■ Your task:
From the entries below, output the line with "var(--grid); stroke-width: 2;" and each following line up to and including the line with "50H630M94 104.5H630M94 159H630M94", exactly as written.

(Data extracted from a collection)
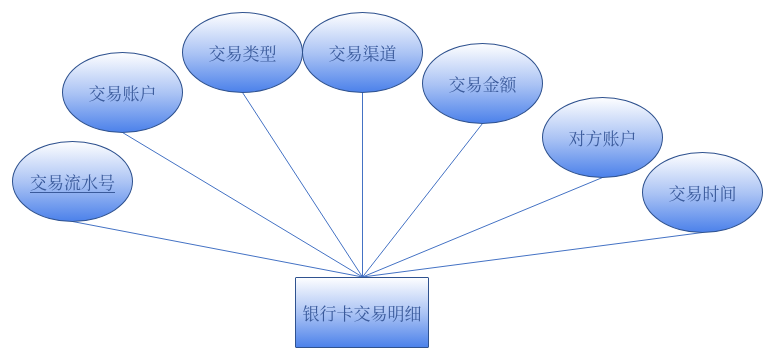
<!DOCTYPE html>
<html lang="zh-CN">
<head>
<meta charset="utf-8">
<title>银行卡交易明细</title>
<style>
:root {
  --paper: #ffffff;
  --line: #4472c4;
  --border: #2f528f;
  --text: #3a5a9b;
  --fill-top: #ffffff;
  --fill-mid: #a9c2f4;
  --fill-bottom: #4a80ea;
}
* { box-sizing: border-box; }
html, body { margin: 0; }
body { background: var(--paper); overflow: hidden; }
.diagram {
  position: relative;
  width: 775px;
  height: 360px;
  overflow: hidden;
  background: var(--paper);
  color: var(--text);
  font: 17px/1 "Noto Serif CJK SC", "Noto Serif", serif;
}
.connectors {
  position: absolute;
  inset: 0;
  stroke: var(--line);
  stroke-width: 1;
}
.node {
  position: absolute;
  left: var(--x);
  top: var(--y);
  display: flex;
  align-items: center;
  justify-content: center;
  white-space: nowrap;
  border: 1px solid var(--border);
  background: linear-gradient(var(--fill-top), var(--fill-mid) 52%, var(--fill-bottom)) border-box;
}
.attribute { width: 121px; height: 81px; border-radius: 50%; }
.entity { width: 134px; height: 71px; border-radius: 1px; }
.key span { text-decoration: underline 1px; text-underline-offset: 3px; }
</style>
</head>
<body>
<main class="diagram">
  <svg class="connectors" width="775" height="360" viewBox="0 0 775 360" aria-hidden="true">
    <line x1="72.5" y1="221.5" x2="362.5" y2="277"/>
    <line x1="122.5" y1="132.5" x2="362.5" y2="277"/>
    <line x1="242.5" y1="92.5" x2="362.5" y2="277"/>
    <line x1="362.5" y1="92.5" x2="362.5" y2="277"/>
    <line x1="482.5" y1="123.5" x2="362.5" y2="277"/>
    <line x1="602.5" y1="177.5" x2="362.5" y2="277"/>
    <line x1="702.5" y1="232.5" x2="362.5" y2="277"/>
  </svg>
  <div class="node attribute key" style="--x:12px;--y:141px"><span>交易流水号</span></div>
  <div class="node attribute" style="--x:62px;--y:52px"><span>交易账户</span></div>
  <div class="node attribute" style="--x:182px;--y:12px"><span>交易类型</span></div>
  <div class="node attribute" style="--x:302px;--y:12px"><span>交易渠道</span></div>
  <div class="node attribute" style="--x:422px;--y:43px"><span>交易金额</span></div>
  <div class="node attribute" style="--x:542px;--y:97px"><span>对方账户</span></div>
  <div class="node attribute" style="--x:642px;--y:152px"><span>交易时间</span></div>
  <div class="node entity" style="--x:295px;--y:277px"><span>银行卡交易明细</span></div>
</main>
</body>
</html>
* * *
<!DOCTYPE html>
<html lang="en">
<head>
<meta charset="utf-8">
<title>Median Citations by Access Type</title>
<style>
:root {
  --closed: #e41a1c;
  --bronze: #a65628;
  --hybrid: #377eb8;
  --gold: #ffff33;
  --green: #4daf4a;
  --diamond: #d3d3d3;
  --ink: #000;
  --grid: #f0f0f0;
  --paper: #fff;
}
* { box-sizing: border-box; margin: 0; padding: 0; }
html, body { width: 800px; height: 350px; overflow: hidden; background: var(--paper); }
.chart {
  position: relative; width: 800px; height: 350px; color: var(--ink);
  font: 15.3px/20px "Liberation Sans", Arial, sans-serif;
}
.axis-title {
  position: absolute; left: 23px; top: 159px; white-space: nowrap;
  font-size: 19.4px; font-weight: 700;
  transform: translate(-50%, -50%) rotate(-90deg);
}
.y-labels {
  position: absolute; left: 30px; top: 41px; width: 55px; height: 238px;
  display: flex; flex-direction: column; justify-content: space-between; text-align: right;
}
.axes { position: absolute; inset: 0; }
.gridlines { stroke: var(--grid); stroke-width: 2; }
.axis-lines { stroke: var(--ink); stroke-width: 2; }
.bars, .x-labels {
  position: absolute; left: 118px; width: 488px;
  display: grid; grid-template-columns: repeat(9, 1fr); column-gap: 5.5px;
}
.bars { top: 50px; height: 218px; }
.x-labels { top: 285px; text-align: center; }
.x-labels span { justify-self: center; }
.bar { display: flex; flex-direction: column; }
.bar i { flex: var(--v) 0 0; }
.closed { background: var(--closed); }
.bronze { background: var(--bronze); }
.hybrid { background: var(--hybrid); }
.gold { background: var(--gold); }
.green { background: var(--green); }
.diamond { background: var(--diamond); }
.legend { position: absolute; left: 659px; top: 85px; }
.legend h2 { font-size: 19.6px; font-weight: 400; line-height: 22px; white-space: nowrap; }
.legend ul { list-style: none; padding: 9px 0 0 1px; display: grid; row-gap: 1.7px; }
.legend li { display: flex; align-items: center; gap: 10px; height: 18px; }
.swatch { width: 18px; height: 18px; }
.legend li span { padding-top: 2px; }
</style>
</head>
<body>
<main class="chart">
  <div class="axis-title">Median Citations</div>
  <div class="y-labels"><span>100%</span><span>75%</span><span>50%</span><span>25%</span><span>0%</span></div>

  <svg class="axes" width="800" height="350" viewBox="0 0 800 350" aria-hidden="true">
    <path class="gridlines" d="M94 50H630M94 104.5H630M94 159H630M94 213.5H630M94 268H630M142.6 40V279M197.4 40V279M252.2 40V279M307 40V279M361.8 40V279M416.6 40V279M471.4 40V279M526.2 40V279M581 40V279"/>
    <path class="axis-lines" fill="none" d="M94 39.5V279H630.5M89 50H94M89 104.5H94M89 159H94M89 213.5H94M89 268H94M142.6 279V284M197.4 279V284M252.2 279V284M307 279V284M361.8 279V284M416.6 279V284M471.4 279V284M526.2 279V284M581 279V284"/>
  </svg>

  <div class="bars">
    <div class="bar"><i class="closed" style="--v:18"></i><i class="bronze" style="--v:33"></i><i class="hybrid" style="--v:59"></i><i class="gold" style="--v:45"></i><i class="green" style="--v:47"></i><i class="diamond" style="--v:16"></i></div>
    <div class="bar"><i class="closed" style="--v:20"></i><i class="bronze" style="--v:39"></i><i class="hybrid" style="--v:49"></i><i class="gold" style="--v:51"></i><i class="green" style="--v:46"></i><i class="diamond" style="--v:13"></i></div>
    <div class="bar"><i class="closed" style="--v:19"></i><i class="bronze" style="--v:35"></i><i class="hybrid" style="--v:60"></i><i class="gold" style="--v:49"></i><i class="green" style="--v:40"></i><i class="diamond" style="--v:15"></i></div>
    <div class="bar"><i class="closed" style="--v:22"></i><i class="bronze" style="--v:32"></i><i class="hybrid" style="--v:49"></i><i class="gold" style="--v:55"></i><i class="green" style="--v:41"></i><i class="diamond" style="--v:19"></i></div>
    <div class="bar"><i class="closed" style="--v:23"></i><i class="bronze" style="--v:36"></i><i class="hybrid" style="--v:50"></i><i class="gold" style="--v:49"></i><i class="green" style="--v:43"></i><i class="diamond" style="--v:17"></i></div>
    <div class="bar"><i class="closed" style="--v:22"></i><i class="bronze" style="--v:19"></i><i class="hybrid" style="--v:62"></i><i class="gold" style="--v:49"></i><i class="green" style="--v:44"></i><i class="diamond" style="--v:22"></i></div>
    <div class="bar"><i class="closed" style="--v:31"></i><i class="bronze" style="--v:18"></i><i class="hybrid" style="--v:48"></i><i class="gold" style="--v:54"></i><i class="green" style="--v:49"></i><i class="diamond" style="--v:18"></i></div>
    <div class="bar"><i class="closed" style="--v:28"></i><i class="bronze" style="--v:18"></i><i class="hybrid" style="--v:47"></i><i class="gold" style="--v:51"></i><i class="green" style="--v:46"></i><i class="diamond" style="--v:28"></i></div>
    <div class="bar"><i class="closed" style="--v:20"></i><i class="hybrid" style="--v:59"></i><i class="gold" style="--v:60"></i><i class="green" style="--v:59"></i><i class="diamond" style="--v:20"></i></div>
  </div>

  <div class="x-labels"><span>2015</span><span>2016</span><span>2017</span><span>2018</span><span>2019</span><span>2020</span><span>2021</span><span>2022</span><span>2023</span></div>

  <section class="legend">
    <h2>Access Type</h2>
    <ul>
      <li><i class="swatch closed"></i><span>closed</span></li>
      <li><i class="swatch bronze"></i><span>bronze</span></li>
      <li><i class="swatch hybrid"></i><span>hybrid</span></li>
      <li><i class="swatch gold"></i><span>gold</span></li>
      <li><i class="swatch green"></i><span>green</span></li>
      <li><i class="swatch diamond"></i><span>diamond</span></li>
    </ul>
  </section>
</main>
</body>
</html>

■ Your solution:
.gridlines { stroke: var(--grid); stroke-width: 2; }
.axis-lines { stroke: var(--ink); stroke-width: 2; }
.bars, .x-labels {
  position: absolute; left: 118px; width: 488px;
  display: grid; grid-template-columns: repeat(9, 1fr); column-gap: 5.5px;
}
.bars { top: 50px; height: 218px; }
.x-labels { top: 285px; text-align: center; }
.x-labels span { justify-self: center; }
.bar { display: flex; flex-direction: column; }
.bar i { flex: var(--v) 0 0; }
.closed { background: var(--closed); }
.bronze { background: var(--bronze); }
.hybrid { background: var(--hybrid); }
.gold { background: var(--gold); }
.green { background: var(--green); }
.diamond { background: var(--diamond); }
.legend { position: absolute; left: 659px; top: 85px; }
.legend h2 { font-size: 19.6px; font-weight: 400; line-height: 22px; white-space: nowrap; }
.legend ul { list-style: none; padding: 9px 0 0 1px; display: grid; row-gap: 1.7px; }
.legend li { display: flex; align-items: center; gap: 10px; height: 18px; }
.swatch { width: 18px; height: 18px; }
.legend li span { padding-top: 2px; }
</style>
</head>
<body>
<main class="chart">
  <div class="axis-title">Median Citations</div>
  <div class="y-labels"><span>100%</span><span>75%</span><span>50%</span><span>25%</span><span>0%</span></div>

  <svg class="axes" width="800" height="350" viewBox="0 0 800 350" aria-hidden="true">
    <path class="gridlines" d="M94 50H630M94 104.5H630M94 159H630M94 213.5H630M94 268H630M142.6 40V279M197.4 40V279M252.2 40V279M307 40V279M361.8 40V279M416.6 40V279M471.4 40V279M526.2 40V279M581 40V279"/>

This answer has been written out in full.